-- Opening Marker --

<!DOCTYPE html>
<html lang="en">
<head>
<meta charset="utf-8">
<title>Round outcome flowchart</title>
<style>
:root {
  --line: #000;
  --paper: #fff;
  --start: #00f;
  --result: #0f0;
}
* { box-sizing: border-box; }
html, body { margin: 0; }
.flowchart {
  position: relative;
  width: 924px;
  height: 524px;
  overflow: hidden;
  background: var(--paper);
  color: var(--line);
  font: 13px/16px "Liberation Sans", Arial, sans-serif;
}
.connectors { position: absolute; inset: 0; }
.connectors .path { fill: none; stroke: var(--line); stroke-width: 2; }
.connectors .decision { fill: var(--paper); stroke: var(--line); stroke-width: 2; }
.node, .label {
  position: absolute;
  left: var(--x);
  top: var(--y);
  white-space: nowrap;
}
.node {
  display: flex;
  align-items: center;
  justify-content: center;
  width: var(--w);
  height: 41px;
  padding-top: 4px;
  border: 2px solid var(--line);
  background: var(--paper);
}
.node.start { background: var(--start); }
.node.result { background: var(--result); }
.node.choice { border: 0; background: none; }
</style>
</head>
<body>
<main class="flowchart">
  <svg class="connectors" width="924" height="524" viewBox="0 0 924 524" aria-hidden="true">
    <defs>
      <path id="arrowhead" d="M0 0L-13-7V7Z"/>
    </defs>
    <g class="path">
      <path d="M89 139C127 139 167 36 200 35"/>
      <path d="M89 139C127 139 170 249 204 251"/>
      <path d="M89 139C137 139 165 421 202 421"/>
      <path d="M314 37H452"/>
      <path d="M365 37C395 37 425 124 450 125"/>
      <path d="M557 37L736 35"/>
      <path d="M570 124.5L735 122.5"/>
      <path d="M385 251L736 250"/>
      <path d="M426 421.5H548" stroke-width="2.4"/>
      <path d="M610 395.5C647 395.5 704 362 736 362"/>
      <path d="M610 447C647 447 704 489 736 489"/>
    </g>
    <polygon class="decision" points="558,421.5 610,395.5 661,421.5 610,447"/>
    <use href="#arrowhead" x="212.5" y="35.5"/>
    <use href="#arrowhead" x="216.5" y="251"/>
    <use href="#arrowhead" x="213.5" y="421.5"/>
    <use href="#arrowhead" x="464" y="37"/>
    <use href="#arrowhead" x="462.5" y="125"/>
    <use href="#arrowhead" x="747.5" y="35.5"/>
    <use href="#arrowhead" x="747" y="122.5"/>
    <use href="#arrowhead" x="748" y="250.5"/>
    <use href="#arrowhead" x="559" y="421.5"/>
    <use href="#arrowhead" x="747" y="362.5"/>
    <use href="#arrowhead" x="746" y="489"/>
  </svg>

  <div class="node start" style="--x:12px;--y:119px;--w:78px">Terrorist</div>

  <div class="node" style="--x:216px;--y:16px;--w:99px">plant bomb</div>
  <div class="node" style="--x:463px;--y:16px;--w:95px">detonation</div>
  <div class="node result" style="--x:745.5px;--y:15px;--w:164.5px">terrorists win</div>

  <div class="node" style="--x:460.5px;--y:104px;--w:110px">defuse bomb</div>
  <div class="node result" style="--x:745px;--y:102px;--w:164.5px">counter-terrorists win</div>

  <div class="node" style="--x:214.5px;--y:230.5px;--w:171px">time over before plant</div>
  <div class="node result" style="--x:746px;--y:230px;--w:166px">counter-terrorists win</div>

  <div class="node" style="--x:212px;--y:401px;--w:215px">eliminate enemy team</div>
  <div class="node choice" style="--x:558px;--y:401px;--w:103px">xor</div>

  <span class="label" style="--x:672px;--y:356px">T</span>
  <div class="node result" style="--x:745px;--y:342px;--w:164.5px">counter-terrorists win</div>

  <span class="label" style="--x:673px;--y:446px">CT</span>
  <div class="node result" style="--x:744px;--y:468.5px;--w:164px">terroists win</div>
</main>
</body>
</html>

-- Closing Marker --
-- Opening Marker --

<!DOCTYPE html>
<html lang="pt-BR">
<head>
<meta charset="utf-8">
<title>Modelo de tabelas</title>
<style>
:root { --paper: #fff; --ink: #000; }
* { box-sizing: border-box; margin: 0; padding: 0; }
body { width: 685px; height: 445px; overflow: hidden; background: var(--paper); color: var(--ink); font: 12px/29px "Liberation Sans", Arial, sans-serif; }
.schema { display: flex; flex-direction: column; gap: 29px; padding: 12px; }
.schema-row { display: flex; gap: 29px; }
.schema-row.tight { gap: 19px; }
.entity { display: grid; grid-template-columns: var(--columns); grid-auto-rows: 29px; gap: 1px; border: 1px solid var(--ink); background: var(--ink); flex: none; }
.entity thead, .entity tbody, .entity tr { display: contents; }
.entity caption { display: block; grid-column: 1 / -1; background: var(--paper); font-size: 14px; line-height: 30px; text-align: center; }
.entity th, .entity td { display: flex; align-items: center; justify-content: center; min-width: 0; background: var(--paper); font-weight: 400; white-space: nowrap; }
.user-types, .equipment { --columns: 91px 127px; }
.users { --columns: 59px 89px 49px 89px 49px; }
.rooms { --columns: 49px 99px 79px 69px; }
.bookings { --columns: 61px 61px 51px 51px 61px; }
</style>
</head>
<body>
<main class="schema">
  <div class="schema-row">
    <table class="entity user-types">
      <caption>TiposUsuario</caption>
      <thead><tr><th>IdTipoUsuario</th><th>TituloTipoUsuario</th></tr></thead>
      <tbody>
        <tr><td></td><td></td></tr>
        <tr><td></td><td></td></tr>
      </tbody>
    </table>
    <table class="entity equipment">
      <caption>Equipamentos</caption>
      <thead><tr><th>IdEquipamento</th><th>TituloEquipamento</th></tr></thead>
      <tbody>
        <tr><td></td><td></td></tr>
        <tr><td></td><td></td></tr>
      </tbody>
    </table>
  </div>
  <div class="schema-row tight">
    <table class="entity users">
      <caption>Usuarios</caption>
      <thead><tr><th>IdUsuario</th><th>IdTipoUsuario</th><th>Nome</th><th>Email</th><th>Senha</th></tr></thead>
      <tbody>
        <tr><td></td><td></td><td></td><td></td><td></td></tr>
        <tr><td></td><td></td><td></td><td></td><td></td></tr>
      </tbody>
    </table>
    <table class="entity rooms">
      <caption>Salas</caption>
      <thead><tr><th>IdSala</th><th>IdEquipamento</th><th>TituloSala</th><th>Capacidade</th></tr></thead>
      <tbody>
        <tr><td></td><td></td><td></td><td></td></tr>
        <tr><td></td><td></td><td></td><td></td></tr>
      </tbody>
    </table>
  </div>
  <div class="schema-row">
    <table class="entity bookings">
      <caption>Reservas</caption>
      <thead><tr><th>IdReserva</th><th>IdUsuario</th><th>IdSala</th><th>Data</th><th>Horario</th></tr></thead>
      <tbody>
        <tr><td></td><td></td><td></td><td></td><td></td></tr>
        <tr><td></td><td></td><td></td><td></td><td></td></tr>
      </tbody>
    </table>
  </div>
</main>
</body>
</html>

-- Closing Marker --

EXERCISE PROMPT: Output the material above exactly, but only from the line that carries "#fff; --ink: #000;" through the line that carries "flex; gap: 29px;".

WRITTEN ANSWER:
:root { --paper: #fff; --ink: #000; }
* { box-sizing: border-box; margin: 0; padding: 0; }
body { width: 685px; height: 445px; overflow: hidden; background: var(--paper); color: var(--ink); font: 12px/29px "Liberation Sans", Arial, sans-serif; }
.schema { display: flex; flex-direction: column; gap: 29px; padding: 12px; }
.schema-row { display: flex; gap: 29px; }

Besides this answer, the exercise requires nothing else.